It is perhaps this aspect that would provide fruitful ground for further research, taking on the development of this relationship between the Maoist and other leftist political parties and their penetration of the Peronist labour movement in the subsequent period after 1972. The briefly mentioned experience of SMATA under René Salamanca is one of several important experiences of radical left activists shaping the internal practices and mobilisations of the working class across Argentina during this period. The extent and impact of this growing salience of the Maoist left is an important question that should be revisited.

Yet the primacy of the organisational form of the Maoist parties and the centrality of their leading cadres in orchestrating the participation of activists in the workplace highlighted the failure of these Maoist parties to incorporate their ideological critique into their political practice, thus limiting the potential to build upon the emerging ideological affinity.

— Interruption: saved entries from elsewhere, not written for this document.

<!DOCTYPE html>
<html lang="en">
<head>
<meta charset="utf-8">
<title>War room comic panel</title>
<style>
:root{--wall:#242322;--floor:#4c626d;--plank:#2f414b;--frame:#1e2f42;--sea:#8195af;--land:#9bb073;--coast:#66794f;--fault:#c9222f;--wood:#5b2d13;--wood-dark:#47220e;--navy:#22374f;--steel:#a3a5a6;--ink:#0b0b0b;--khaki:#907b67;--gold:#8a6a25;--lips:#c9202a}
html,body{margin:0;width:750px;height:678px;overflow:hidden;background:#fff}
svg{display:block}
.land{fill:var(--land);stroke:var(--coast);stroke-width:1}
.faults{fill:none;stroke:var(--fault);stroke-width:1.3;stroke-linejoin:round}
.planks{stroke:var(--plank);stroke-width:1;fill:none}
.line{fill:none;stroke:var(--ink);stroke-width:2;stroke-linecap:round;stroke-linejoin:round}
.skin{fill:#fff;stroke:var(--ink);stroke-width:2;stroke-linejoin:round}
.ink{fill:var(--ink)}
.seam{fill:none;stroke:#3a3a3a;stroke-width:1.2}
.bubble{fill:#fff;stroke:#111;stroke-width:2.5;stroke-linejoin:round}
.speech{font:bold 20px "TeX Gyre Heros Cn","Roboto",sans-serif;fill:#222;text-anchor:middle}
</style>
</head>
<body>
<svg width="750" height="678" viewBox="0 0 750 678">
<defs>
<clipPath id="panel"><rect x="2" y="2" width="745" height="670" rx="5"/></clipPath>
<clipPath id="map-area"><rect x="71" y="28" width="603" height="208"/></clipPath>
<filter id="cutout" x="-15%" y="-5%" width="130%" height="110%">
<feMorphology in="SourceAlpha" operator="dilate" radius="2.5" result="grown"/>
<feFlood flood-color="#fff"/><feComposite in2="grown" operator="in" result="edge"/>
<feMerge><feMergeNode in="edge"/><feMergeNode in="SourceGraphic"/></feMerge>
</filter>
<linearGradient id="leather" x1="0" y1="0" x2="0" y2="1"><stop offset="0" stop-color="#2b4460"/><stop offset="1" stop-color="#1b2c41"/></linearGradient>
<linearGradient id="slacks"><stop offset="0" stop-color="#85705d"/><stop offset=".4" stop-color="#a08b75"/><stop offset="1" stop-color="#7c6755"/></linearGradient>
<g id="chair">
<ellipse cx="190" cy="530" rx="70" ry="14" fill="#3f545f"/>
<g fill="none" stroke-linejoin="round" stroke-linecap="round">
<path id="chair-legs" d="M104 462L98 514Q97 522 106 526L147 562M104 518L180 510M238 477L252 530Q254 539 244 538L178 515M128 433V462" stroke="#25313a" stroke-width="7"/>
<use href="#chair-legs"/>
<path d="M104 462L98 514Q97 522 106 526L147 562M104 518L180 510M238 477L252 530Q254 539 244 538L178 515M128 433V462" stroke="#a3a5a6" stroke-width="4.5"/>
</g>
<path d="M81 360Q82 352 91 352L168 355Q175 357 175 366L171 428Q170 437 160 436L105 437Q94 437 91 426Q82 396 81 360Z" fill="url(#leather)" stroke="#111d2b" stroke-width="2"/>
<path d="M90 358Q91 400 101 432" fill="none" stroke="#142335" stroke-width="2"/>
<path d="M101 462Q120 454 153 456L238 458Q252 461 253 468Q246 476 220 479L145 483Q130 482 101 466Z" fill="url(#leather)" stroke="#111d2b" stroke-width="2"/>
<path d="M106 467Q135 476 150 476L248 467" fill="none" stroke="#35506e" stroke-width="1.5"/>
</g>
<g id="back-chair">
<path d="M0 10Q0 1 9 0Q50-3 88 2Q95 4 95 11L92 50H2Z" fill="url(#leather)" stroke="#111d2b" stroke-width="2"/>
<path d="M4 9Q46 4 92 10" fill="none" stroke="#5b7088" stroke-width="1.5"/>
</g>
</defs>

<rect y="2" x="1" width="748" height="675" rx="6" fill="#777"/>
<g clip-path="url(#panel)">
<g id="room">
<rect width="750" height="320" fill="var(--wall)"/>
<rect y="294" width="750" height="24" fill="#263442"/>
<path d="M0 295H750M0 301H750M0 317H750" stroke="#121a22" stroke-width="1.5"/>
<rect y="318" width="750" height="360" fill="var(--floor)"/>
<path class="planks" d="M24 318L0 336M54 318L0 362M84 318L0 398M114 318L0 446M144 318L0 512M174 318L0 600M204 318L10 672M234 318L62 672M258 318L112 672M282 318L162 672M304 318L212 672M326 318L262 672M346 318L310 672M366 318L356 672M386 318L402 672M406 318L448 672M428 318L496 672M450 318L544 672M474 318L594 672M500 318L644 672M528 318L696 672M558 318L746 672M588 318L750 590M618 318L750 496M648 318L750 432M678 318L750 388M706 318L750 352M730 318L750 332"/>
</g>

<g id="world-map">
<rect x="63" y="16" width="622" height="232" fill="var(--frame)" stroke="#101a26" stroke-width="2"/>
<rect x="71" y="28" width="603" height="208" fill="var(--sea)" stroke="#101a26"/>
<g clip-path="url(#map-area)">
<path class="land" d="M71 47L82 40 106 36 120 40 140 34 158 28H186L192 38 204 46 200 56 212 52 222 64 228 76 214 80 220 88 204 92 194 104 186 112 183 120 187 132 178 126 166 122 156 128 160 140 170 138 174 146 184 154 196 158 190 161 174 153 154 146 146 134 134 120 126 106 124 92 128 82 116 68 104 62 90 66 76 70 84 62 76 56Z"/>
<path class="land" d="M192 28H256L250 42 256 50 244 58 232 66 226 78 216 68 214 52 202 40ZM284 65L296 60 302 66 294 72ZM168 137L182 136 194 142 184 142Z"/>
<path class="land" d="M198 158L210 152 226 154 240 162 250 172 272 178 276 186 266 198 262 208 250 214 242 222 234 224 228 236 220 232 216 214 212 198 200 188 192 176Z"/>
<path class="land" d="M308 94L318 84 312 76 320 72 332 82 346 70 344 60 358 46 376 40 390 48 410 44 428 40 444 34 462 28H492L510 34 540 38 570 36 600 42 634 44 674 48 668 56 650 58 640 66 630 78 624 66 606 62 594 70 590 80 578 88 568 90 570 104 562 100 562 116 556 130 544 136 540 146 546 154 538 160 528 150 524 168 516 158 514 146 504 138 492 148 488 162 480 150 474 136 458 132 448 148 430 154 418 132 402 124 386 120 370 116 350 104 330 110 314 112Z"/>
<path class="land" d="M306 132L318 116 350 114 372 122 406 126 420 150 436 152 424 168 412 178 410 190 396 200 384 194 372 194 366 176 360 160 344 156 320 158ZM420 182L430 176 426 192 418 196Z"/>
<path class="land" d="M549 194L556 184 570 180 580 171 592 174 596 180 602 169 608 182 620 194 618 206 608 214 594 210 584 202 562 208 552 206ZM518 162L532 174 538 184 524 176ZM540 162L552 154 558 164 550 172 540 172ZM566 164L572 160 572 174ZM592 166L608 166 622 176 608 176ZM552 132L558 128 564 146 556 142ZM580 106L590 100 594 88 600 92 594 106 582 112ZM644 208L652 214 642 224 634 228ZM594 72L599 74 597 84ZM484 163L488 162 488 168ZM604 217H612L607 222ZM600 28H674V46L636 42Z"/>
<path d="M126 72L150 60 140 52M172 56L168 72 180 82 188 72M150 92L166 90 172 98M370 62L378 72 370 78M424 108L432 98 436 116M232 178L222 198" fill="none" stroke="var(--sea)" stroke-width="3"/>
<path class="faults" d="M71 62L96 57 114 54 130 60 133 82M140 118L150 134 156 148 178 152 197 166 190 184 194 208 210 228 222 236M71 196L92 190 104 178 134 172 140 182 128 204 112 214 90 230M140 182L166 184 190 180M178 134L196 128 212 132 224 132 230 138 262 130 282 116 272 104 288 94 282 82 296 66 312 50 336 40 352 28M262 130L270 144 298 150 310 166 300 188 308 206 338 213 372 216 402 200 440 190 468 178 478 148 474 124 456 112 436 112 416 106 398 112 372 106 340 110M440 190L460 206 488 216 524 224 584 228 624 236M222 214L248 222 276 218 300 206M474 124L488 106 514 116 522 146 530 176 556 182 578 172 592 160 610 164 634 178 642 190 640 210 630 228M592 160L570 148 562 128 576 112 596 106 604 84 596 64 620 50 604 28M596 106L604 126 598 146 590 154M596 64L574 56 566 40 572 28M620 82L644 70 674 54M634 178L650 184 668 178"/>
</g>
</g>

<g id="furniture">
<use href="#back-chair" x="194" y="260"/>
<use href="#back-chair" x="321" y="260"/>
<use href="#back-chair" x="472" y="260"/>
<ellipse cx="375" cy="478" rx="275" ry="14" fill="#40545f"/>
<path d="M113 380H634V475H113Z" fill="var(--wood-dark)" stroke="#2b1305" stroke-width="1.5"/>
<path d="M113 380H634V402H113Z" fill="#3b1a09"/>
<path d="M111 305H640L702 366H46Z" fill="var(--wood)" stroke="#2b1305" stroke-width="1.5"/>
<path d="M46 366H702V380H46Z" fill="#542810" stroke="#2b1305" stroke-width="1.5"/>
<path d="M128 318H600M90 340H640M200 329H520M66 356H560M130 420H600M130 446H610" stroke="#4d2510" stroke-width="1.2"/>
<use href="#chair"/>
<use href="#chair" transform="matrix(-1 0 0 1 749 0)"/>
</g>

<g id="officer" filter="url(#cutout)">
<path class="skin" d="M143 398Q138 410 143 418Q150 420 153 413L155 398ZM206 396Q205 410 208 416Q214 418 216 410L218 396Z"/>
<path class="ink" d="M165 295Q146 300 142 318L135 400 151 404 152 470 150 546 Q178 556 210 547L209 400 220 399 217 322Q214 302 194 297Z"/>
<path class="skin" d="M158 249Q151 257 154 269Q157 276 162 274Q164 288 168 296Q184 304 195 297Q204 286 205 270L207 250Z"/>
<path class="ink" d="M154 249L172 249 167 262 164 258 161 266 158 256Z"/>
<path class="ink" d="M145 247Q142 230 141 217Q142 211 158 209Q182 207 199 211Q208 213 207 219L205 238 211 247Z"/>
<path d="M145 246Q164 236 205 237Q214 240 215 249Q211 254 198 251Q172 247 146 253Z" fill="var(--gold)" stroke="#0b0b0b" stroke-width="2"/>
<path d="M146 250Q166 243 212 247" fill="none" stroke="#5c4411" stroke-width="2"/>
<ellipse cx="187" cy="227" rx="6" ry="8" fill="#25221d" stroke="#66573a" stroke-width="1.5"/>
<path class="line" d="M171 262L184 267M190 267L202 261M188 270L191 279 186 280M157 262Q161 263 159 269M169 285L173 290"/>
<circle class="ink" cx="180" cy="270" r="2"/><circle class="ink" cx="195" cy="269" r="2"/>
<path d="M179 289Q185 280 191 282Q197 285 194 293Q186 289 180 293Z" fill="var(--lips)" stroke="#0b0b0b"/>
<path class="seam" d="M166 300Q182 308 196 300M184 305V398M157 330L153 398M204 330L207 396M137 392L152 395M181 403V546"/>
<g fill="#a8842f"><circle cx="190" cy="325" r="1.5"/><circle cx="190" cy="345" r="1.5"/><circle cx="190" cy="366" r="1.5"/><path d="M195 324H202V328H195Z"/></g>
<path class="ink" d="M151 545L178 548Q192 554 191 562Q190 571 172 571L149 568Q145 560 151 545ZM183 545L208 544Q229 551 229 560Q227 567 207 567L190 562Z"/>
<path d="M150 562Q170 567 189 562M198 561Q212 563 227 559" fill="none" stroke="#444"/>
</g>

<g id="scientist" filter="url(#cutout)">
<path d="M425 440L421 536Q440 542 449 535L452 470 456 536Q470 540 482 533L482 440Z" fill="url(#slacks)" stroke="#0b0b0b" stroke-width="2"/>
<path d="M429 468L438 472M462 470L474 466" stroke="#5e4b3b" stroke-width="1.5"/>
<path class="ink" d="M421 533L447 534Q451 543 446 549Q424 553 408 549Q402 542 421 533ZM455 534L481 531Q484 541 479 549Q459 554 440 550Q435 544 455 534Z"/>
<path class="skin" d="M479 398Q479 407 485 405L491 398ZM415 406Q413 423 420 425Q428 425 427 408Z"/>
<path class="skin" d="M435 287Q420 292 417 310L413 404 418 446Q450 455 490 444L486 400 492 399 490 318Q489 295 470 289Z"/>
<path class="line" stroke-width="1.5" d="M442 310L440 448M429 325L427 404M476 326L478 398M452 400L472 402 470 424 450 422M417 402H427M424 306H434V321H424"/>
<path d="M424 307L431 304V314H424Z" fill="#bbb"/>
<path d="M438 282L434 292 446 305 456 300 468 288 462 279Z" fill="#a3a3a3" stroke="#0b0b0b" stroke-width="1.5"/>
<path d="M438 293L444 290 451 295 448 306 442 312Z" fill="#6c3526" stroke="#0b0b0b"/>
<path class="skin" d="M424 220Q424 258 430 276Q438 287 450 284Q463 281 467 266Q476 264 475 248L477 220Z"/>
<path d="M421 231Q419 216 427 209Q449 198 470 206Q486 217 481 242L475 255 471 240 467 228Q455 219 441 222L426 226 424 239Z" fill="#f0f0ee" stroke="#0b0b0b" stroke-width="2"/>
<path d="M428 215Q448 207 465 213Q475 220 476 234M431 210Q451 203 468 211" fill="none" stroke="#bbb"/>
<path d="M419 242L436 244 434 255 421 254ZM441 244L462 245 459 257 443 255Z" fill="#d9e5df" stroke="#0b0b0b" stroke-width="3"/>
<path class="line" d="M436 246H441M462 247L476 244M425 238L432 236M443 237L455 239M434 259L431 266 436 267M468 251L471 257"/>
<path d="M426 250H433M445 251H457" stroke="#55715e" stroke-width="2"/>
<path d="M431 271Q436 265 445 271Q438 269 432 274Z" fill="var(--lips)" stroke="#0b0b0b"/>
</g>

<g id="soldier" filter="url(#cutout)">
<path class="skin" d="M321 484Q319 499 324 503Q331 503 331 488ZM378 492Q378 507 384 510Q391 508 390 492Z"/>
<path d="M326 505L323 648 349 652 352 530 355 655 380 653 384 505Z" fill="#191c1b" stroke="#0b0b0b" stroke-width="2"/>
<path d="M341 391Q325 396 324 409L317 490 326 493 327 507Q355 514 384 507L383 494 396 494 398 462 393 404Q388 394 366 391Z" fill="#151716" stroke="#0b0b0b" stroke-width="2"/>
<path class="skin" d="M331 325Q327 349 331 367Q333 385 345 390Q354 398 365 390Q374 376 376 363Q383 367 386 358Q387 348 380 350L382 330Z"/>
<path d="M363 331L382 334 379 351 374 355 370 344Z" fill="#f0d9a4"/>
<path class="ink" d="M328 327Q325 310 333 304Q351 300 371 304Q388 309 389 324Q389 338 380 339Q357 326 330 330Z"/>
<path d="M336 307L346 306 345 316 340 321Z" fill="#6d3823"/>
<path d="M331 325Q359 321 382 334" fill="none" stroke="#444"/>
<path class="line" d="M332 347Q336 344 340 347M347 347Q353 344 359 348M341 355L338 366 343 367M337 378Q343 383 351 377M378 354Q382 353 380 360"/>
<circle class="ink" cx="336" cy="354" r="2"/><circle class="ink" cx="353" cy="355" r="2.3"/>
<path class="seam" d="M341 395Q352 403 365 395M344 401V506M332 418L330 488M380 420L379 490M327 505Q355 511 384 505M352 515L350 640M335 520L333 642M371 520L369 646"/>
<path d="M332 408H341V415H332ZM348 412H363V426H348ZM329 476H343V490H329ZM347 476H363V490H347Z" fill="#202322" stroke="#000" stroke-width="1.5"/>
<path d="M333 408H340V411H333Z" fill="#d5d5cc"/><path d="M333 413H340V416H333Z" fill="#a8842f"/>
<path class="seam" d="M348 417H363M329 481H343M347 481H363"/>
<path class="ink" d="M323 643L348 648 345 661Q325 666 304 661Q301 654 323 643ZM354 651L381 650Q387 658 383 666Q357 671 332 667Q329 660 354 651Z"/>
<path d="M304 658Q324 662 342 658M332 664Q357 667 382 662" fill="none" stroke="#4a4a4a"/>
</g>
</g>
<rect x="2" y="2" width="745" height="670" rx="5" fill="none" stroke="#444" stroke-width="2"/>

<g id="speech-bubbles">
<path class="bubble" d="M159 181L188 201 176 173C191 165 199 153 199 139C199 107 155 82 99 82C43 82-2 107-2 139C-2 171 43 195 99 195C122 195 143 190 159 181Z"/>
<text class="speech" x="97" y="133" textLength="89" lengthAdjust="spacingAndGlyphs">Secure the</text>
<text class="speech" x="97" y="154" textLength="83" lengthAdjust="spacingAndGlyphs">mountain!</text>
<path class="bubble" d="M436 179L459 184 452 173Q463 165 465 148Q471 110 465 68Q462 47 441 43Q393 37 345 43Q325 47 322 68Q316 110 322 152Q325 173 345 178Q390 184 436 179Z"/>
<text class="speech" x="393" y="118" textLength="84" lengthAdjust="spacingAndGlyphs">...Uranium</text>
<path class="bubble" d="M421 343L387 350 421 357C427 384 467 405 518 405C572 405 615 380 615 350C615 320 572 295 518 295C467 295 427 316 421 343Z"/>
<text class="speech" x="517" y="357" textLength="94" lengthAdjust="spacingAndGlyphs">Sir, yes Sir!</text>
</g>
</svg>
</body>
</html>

Despite its continual ‘rectification campaigns’ that strengthened its position amongst the workers whose experiences increasingly correlated with the parties’ revolutionary aspirations, the political organisation of the party remained the final point of reference. Consequently, and despite the increasing interpellation of the ideological practices of the Maoist parties amongst workers in Córdoba and beyond, the persistent contradiction between ‘spontaneous’ and ‘organised’ struggle—or between the prioritisation of workplace struggle and the role of the party vanguard—that we have identified, demonstrated the limitations of the Maoist VC and PCR to properly integrate their critique of bourgeois, reformist institutions into their own everyday organisational praxis. The result was such that they inadvertently closed off the space for the formation, founded on powerful ideological tendencies, of a political party of the working class capable of challenging—and overcoming—the prevailing model of trade union organisation and the prevailing social order.